What is expected — A complete answer lists every line of the entries below where the string "paper" appears.

** Opening Data for this task block **

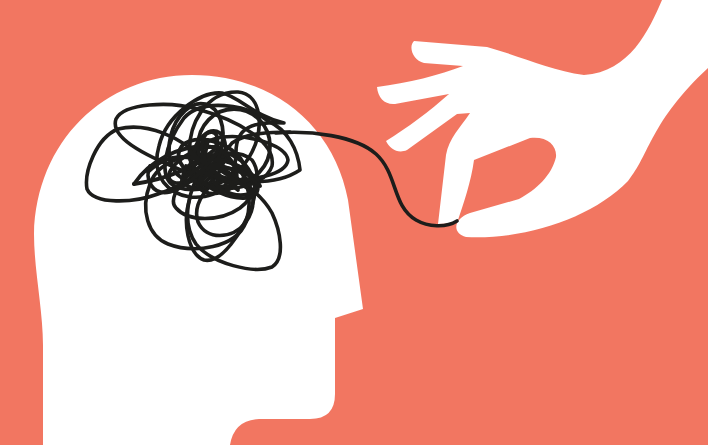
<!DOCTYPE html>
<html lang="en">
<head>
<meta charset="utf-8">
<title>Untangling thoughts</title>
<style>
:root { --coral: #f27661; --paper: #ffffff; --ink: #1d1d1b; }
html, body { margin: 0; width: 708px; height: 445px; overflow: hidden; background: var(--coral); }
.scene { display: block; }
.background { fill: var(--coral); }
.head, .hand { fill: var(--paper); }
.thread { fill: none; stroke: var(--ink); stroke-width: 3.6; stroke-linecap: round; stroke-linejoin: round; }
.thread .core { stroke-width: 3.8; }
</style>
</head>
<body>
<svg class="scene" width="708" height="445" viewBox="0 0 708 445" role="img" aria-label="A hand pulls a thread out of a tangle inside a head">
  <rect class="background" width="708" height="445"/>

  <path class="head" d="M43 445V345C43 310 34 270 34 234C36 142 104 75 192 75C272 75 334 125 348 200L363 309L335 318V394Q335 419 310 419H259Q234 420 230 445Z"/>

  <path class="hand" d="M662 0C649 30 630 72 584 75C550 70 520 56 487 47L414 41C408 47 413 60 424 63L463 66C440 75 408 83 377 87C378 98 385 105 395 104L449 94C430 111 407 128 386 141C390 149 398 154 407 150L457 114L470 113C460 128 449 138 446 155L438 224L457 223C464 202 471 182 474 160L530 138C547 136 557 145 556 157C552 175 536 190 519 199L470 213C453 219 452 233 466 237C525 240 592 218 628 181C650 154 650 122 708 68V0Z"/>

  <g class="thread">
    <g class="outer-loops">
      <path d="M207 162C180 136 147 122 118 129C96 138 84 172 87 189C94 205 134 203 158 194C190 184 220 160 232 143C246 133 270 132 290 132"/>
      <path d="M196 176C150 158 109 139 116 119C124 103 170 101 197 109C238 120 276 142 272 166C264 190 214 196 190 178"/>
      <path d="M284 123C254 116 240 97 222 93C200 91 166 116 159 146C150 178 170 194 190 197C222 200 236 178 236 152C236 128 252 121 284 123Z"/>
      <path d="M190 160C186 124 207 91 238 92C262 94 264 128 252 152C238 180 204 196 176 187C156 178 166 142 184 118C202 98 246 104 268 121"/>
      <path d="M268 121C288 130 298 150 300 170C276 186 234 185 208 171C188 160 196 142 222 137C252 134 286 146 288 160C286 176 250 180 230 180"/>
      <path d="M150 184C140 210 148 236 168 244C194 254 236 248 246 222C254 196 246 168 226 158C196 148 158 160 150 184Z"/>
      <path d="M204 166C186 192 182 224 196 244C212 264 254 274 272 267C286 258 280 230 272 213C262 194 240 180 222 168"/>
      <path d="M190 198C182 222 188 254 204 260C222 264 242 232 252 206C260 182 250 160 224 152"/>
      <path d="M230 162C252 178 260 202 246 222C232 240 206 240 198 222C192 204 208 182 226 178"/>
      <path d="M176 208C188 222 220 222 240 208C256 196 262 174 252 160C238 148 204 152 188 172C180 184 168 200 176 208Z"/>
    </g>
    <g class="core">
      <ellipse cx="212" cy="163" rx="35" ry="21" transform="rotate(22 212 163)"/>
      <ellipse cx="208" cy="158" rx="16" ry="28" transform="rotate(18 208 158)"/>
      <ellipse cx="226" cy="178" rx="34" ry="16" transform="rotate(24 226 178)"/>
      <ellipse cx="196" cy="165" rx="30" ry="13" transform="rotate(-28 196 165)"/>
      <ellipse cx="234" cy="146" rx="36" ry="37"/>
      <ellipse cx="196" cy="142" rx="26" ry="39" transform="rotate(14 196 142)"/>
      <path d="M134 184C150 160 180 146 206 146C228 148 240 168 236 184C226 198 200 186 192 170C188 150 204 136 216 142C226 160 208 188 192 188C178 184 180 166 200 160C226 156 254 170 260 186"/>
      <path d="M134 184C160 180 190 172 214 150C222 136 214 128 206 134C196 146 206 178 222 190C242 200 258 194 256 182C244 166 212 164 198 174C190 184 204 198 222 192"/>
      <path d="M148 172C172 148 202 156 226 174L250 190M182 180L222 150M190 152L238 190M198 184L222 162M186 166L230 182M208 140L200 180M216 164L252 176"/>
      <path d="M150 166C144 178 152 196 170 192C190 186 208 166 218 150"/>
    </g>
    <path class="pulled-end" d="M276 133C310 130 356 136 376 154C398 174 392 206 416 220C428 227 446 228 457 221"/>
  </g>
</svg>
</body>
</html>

** Closing Data for this task block **

Task output —
:root { --coral: #f27661; --paper: #ffffff; --ink: #1d1d1b; }
.head, .hand { fill: var(--paper); }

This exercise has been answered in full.